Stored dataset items
= = = = = = =
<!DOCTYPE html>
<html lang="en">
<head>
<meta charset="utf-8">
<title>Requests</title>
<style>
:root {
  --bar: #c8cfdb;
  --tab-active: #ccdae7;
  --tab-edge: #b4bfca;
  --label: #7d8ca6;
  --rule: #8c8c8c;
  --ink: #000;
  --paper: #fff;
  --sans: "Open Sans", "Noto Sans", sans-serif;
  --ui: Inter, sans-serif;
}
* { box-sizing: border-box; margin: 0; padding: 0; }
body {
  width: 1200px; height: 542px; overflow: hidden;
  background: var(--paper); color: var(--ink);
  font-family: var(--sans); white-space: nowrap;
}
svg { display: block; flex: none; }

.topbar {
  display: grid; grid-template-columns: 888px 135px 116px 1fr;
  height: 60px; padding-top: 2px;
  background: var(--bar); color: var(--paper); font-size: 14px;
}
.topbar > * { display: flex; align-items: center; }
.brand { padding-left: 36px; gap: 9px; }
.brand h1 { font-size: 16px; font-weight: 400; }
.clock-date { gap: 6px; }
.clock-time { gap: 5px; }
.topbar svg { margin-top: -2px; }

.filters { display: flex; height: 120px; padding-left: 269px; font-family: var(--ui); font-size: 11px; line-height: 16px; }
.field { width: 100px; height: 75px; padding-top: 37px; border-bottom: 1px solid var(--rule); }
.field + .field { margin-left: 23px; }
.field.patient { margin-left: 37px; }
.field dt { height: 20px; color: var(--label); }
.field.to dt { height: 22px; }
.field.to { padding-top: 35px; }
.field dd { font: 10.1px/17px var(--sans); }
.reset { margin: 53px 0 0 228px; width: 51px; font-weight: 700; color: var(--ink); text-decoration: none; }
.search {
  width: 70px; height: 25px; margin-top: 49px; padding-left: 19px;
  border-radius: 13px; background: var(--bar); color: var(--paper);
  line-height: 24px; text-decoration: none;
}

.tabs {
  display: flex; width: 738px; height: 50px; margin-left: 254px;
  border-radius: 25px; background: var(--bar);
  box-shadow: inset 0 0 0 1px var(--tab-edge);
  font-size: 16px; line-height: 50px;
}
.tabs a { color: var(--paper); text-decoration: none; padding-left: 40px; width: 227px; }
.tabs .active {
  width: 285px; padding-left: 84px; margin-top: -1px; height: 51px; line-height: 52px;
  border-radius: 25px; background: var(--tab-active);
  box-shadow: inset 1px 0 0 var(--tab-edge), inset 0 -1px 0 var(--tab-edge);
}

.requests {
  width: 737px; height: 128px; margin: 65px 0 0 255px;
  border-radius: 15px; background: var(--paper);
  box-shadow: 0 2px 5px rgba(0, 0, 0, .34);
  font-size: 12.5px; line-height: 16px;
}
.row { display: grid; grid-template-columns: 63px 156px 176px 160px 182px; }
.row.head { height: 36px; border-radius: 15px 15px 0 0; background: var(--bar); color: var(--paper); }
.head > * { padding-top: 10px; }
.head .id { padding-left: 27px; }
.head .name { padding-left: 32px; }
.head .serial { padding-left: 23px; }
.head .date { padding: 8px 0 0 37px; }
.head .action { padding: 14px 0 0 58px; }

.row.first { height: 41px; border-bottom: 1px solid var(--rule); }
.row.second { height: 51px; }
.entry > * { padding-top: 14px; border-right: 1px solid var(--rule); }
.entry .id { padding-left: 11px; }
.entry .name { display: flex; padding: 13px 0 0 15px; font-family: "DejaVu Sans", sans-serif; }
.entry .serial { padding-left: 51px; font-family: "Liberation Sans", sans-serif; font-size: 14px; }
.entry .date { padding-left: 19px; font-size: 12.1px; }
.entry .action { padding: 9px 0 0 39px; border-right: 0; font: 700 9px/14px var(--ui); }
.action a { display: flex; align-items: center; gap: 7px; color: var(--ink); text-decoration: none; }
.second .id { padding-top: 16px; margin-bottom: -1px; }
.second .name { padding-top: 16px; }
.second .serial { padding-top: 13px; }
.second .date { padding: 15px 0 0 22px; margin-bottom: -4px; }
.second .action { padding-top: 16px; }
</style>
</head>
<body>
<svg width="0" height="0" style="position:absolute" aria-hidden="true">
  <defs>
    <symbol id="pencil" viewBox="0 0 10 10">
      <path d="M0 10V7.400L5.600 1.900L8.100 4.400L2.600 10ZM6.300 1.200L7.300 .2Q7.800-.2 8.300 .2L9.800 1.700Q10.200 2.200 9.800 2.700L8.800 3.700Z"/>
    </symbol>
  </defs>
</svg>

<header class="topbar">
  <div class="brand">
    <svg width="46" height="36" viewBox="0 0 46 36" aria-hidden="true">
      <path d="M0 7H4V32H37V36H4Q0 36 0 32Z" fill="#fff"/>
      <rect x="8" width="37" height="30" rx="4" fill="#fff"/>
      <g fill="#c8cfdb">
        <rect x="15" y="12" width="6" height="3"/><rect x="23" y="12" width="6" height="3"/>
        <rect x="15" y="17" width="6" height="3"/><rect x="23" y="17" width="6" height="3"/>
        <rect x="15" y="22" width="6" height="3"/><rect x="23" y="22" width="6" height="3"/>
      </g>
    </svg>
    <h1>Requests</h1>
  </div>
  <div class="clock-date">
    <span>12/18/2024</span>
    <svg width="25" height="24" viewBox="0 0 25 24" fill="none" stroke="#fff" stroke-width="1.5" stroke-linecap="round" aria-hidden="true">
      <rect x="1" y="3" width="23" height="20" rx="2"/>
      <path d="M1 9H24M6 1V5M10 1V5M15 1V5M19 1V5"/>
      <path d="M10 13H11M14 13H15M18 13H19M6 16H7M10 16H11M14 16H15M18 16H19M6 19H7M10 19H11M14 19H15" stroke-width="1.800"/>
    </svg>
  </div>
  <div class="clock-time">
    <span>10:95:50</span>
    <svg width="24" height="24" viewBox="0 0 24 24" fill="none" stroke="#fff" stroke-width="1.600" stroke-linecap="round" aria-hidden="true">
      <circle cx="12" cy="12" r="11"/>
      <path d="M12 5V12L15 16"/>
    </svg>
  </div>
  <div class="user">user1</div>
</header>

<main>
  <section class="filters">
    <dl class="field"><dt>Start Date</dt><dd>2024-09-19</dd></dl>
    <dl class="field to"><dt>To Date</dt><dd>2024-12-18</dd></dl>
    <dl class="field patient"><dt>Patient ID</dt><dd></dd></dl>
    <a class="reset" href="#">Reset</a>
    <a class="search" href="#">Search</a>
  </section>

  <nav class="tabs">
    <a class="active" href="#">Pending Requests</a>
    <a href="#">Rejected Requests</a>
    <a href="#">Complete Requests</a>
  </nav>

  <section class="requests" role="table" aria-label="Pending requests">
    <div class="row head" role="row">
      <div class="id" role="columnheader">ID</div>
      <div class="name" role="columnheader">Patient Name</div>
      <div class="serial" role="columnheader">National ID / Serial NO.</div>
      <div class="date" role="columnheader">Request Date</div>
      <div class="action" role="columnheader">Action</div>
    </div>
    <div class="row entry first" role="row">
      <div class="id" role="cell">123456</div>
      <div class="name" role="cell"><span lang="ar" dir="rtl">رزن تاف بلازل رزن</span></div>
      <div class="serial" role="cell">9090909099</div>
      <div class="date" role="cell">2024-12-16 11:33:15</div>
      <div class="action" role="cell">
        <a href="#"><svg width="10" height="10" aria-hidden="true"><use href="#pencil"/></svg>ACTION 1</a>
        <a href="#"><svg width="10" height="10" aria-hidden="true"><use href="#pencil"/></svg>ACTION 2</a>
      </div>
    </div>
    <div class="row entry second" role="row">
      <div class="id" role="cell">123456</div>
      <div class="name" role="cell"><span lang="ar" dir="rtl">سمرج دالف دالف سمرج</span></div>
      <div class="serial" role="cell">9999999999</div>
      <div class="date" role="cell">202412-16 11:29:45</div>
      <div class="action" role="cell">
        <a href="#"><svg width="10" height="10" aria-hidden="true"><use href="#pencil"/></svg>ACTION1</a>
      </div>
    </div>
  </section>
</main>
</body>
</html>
= = = = = = =
◆ TASK GOAL:
What is the number of lines in the records holding "none"? Give the number alone.

◆ COMPLETED TASK:
7